Thank you for the reply;- So nothing to do with Green's in design or manufacture then?!

The field the roller with the old Gentleman originally propertied to be Thomas Green;  sat on the electric roller looks the same field as the other machines.

I would say that  they are all  in the garden at Askew House!

The magazine article is a good introductory piece on this  forgotten subject of early lightweight roller & mower propulsion, but they should have consulted a Mower Historian!

 Typically for a commercially produced magazine to use a lot of Secondary resource information, some of which conjectural,  although I suspect original unpublished research material is hard to find.

 

Old Glory is naturally the definitive monthly magazine for Steam Road Locomotives and Rollers Preservation, but  the Lawnmower side needs exploring more.

I have emailed OG on numerous occasions (they probably think I am a crank!) on articles they have  got wrong.  For example in last OG magazine an article on The P.S.S.  Great Eastern, a photograph they had said was  I. K. Brunel was actually Richard Tangye!  

One notable article on the Nicholas Cugnot steam carriage that was completely biassed,   factually wrong and misleading, so I sent a long repost on everything wrong.

The next month more was published incorrect on the Cugnot Steam carriage. (Which did not operate as it did not have an internal firebox in the boiler when first built! {this was fitted after 1840!} and therefore unable to generate high pressure steam. )

 

Back to Mowing matters:

 

Good that people like yourself are doing proper primary research and not relying on Chinese whispers altered over the years.

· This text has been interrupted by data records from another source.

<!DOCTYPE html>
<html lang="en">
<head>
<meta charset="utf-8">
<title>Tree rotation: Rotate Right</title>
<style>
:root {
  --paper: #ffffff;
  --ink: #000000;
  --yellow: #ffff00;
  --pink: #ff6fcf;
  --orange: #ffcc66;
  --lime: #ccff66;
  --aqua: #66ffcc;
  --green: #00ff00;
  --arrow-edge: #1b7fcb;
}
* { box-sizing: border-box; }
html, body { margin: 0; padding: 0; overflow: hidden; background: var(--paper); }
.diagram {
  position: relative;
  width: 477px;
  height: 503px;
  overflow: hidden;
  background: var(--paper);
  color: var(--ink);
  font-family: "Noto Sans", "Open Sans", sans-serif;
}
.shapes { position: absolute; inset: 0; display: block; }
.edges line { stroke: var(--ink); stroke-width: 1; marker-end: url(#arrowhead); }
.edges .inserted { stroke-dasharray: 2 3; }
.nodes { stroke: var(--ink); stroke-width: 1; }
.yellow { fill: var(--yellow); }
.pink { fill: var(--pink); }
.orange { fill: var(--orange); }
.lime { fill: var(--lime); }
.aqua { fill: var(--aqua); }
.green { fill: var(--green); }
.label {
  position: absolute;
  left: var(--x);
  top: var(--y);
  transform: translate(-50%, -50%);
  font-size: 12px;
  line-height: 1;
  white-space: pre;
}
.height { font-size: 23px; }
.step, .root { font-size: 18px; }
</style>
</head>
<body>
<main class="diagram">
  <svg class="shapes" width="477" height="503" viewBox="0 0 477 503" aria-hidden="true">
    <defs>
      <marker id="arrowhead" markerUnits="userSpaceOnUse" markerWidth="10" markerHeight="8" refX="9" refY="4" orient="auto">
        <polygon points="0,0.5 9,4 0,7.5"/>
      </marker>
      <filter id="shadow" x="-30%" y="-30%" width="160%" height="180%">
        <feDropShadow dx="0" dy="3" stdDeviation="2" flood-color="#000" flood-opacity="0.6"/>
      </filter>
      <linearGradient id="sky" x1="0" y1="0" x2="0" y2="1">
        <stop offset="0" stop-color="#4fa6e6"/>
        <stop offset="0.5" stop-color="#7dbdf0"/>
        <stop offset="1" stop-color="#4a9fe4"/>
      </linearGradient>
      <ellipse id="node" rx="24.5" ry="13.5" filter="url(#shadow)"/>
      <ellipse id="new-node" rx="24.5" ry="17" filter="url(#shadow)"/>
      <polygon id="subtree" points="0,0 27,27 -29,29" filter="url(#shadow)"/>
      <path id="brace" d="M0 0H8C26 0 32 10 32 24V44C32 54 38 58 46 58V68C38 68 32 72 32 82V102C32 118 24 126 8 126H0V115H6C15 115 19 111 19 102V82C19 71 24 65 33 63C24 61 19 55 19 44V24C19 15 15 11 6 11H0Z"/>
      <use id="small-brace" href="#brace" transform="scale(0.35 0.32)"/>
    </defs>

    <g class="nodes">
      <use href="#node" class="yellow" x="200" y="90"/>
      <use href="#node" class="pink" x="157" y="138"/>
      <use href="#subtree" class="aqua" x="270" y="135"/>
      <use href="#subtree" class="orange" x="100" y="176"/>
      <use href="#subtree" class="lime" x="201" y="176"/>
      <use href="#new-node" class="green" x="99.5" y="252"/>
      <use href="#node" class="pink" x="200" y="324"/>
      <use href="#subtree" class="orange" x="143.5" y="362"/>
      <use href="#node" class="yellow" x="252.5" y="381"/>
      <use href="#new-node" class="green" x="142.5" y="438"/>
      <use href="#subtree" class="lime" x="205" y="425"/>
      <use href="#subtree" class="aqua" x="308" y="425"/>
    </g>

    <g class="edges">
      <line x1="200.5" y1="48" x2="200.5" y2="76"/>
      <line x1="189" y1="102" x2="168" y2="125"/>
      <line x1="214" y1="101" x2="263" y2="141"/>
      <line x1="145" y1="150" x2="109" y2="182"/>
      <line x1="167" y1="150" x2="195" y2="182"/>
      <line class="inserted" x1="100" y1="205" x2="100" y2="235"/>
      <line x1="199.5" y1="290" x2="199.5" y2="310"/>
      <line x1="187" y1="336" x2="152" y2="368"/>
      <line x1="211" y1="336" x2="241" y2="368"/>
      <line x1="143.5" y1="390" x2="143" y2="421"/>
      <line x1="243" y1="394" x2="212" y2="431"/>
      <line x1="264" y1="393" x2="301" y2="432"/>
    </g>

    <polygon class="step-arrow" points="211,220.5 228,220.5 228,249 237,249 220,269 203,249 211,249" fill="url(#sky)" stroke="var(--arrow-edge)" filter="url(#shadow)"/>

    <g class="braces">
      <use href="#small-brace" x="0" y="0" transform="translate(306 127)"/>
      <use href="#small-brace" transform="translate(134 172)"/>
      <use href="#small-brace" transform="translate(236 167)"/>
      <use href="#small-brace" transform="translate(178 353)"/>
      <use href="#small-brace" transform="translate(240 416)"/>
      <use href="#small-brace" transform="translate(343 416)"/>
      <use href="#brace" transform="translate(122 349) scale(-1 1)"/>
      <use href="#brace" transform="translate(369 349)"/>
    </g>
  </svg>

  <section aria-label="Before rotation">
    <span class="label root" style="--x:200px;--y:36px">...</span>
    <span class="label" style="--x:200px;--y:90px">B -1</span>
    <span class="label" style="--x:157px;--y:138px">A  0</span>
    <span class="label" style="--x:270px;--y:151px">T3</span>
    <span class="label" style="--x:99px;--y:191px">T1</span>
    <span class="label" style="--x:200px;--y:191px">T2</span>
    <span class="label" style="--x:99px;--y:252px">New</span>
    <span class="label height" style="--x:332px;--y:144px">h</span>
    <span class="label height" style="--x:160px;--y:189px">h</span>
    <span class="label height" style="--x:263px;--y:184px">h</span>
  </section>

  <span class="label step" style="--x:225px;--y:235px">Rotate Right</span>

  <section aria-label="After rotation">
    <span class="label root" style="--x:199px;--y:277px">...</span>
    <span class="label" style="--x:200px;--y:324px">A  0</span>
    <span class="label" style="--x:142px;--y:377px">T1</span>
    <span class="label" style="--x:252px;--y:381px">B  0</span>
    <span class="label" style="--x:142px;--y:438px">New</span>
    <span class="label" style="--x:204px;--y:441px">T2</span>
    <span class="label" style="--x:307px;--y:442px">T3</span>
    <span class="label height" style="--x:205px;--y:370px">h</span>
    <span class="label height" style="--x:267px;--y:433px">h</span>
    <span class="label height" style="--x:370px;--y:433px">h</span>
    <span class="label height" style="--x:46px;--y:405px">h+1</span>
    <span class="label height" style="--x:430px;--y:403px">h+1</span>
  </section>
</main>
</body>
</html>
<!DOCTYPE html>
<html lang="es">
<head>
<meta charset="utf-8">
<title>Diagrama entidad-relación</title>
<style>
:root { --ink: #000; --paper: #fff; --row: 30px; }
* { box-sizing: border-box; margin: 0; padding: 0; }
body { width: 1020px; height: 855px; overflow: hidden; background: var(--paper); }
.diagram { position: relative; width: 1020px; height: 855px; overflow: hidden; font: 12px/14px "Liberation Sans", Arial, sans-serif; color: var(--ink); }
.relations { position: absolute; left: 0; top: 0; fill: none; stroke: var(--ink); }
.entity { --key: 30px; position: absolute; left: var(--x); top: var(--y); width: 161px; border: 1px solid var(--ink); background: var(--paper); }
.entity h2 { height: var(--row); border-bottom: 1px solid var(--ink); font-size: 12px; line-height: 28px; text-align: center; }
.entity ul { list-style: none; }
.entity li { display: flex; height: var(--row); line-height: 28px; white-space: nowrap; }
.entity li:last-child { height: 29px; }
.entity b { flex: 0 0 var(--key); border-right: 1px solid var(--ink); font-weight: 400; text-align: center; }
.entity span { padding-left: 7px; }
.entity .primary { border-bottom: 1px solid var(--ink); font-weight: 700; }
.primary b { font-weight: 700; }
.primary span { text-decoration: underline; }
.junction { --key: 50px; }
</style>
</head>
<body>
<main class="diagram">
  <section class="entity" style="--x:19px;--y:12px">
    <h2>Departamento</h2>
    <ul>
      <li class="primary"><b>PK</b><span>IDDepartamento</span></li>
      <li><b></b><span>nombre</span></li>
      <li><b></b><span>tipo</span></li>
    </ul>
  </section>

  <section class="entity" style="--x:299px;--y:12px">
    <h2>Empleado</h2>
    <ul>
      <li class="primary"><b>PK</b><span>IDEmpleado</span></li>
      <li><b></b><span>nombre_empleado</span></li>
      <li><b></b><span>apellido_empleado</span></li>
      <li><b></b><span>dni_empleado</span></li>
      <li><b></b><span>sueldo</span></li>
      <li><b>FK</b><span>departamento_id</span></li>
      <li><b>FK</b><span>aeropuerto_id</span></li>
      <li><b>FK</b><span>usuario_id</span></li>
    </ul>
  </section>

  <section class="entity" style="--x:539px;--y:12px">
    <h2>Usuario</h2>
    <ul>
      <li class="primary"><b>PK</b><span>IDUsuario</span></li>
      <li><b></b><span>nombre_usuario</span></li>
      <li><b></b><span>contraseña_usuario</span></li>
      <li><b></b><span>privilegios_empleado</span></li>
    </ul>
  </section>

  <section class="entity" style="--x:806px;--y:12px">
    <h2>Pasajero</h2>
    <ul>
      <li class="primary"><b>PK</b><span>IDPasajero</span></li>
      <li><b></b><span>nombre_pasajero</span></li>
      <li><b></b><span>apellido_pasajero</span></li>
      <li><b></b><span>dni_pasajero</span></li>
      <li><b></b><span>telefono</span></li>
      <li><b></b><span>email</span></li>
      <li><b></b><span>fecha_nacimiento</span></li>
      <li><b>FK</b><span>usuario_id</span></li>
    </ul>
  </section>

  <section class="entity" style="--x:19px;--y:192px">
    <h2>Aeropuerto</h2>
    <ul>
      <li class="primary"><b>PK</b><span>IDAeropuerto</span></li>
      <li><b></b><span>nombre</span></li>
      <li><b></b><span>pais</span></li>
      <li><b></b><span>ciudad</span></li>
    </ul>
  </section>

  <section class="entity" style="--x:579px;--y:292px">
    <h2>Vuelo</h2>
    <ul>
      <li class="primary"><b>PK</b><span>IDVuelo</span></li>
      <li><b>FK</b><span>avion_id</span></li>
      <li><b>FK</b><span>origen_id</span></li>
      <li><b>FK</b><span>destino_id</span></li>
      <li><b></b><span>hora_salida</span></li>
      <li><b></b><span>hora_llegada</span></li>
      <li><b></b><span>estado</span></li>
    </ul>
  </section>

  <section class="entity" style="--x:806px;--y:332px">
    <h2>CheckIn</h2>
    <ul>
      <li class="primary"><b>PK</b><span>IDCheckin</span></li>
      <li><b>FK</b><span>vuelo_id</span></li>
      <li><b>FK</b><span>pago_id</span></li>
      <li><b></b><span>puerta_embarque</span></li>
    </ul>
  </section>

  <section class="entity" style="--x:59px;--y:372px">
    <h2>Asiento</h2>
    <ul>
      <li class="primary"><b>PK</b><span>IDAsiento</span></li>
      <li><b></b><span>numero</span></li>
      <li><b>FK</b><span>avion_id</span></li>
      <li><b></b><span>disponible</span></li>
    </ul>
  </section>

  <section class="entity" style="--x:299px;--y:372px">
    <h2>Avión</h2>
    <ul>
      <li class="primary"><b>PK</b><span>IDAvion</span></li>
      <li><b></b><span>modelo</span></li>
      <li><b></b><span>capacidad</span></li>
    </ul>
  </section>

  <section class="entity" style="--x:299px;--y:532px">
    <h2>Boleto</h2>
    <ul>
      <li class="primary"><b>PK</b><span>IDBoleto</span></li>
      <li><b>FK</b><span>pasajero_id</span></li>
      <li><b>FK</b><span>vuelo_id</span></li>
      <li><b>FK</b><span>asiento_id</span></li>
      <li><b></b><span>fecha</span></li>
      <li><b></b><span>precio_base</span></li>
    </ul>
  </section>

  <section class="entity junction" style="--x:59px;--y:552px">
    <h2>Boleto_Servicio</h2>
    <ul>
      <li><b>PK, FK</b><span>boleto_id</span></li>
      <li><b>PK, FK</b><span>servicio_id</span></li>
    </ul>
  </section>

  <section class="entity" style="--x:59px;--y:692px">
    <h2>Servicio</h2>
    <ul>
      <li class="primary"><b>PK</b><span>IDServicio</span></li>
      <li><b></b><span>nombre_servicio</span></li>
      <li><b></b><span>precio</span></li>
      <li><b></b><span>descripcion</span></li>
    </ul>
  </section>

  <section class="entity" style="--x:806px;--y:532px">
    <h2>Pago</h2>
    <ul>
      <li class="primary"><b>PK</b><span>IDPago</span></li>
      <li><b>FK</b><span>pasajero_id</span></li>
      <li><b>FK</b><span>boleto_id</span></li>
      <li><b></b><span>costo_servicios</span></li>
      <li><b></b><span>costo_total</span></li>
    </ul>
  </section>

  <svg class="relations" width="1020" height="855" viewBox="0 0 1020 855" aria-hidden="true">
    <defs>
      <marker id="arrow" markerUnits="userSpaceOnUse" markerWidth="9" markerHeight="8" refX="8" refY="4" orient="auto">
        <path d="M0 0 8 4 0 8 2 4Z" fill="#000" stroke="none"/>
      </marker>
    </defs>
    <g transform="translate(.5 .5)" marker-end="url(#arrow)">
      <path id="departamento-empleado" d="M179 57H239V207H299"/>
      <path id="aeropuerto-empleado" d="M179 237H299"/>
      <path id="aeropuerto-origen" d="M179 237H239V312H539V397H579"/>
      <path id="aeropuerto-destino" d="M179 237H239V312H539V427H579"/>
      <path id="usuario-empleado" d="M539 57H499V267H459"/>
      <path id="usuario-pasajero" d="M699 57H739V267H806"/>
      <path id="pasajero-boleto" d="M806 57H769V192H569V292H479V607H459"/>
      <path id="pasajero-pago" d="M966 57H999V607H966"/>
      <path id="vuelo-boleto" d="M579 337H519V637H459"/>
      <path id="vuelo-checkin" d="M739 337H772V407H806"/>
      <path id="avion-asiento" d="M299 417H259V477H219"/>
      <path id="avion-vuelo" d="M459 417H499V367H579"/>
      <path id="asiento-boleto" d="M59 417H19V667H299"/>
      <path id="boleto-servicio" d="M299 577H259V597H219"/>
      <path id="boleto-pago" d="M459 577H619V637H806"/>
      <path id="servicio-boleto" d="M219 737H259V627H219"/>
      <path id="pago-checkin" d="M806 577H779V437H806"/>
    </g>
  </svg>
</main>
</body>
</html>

I have only just dabbled in this interesting subject,  but I look forward to finding more details on the design and construction of these pioneering Machines.

 

 Fed up with wrong histories!   Have been tempted to throw a brick at the television on numerous occasions!